The quote, “Damn the torpedoes! Full speed ahead!” originated from the Civil War, when in the face of obvious adversity, Admiral David Farragut (1801-1870) entered Mobile Bay, Alabama. He had been warned that the area contained deadly torpedoes, but he refused to slow down and ordered his fleet forward. This season has been a little like that — in spite of many obstacles and hurdles, our music program at the Lutheran Church of Honolulu is forging ahead — no matter what!
Full speed ahead in fact refers specifically to the upcoming Bach Mass in B minor performances, scheduled for May 13 and 14. After our Monteverdi Vespers performances left a deficit of $13,000 we weren’t sure that it would even be possible to consider putting on the Bach B Minor. In fact, in a blog post I wrote that Carl said we would have to erase the deficit before moving ahead. As of today, the $13,000 deficit has shrunk to about $2,500 — thanks to the generosity of many people.
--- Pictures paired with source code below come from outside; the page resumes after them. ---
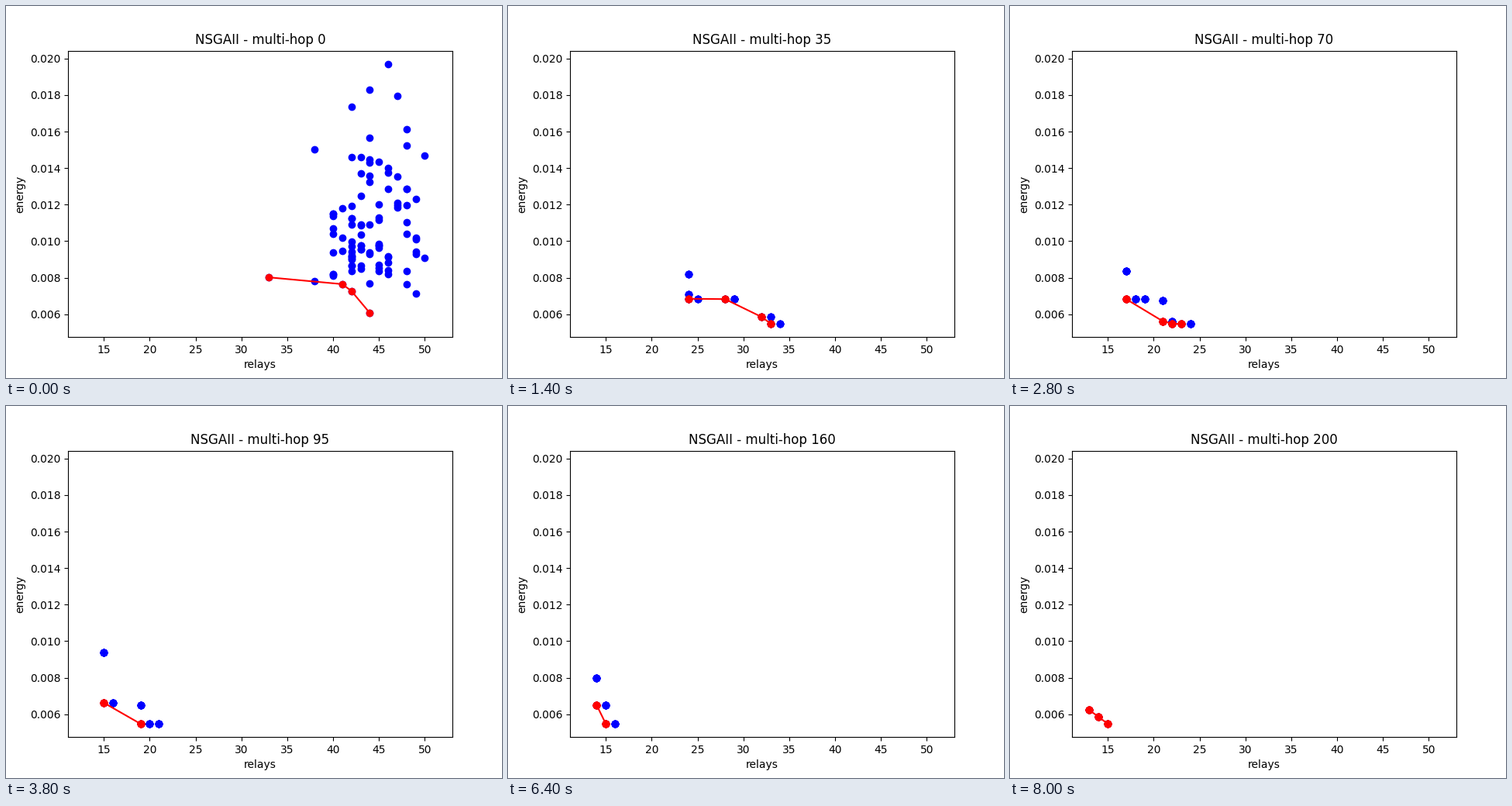
Recreate the animation shown at these times as a matplotlib script. Size 640 px wide and 480 px high, loop 8200 ms.

```python
import numpy as np
import matplotlib.pyplot as plt
from matplotlib.animation import FuncAnimation

STEP, LAST = 5, 200      # generations per frame, final generation
CONVERGED = 180          # from here on only the front survives
UNIT = 1e-4              # energies below are in units of 1e-4

# Pareto front at key generations: (relays, energy)
FRONTS = {
    0: [(33, 80.2), (41, 76.5), (42, 72.7), (44, 60.7)],
    15: [(26, 174.6), (28, 156.7), (29, 78.2), (31, 72.3), (33, 72.3),
         (35, 71), (38, 63), (39, 60.8), (42, 58.3)],
    35: [(24, 68.5), (28, 68.3), (32, 58.5), (33, 54.8)],
    70: [(17, 68.3), (21, 56.2), (22, 54.9), (23, 54.7)],
    95: [(15, 66.3), (19, 54.8)],
    160: [(14, 65.1), (15, 54.8)],
    180: [(13, 62.3), (15, 54.8)],
    190: [(13, 62.3), (14, 58.5), (15, 54.8)],
}
GENS = sorted(FRONTS)


def resample(points, n):
    pos = np.linspace(0, len(points) - 1, n)
    return np.array([np.interp(pos, range(len(points)), c) for c in zip(*points)])


def pareto(points):
    front, best = [], np.inf
    for x, e in sorted(points):
        if e < best:
            front.append((x, e))
            best = e
    return front


def front_at(gen):
    gen = min(gen, GENS[-1])
    if gen in FRONTS:
        return FRONTS[gen]
    lo = max(g for g in GENS if g < gen)
    hi = min(g for g in GENS if g > gen)
    n = max(len(FRONTS[lo]), len(FRONTS[hi]))
    t = (gen - lo) / (hi - lo)
    x, e = (1 - t) * resample(FRONTS[lo], n) + t * resample(FRONTS[hi], n)
    return pareto(zip(np.round(x), e))


def initial_cloud(front, gen, rng):
    """Wide random population that dies out over the first generations."""
    fx, fe = np.array(front).T
    n = round(95 * np.exp(-gen / 4))
    x = np.clip(np.round(rng.normal(fx.mean() + 3.8, 3, n)), fx[0] + 5, 51)
    e = np.clip(70 + rng.gamma(2.4, 19, n), 0, 197)
    keep = e > np.interp(x, fx, fe)
    return list(zip(x[keep], e[keep]))


def offspring(front, gen, rng):
    """Near copies of the front: more relays or a little more energy."""
    points = []
    for x, e in front:
        reach = rng.integers(1, 3) if gen < 120 else 1
        points += [(x + d, e) for d in range(1, reach + 1)]
        if rng.random() < 0.5:
            points.append((x + rng.integers(0, 2), e + rng.exponential(5)))
    x, e = front[0]
    points.append((x, min(e + rng.exponential(30), 197)))
    return points


def population(gen):
    rng = np.random.default_rng(gen)
    front = front_at(gen)
    rest = initial_cloud(front, gen, rng)
    if 0 < gen < CONVERGED:
        rest += offspring(front, gen, rng)
    return front, rest


def stack(points, copies):
    """Repeat points, as identical individuals pile up on one spot."""
    x, e = np.repeat(points, copies, axis=0).T
    return x, e * UNIT


fig, ax = plt.subplots(figsize=(6.4, 4.8), dpi=100)
ax.set(xlim=(11.1, 53), ylim=(0.0047515, 0.0204305), xlabel="relays", ylabel="energy")
title = ax.set_title("")
cloud_dots, = ax.plot([], [], "bo")
front_line, = ax.plot([], [], "ro-")


def draw(i):
    gen = i * STEP
    front, rest = population(gen)
    copies = min(1 + gen // 10, 8)
    cloud_dots.set_data(*stack(rest + front, copies))
    front_line.set_data(*stack(front, copies))
    title.set_text(f"NSGAII - multi-hop {gen}")
    return cloud_dots, front_line, title


anim = FuncAnimation(fig, draw, frames=LAST // STEP + 1, interval=200,
                     repeat=True, repeat_delay=0)
plt.show()
```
We still have a little ways to go — but this is definitely hopeful.
The fact remains that putting on these musical productions costs a lot of money — money for musical scores, artists fees, transportation for mainland artists, publicity costs such as color postcards, postage to mail them out, printing of the programs, concert refreshments, etc. We also rely heavily on volunteers — singers in the choir, people to help with bulk mailing, refreshments, ticket table, parking attendants, ushers, etc.
All arts organizations run on the premise that ticket sales only cover a portion of the expenses, with the remainder coming from grants and donations. People who came to our performances of Bach’s St. Matthew Passion in the year 2000 probably weren’t aware that the tickets only covered 23% of the total expenses. The cost of those two performances was in excess of $64,000!
Years ago, there was an article in the national magazine, The Lutheran, which told our story, titled “Big Dreams: Small church pulls out the stops for Bach.” These concerts are done completely outside of the church budget. We rely solely on your contributions to make up the deficit. If you haven’t already bought your tickets, you can do so online by clicking here. And if you are able, please consider adding a donation to the music program. We’ll need to raise about $30,000 over and above ticket sales, presuming that we will sell-out 300 tickets at each performance. This is certainly do-able, if you break it down into 30 gifts of $1,000 or 60 gifts of $500 each.
Only then can you help our big dreams become a reality.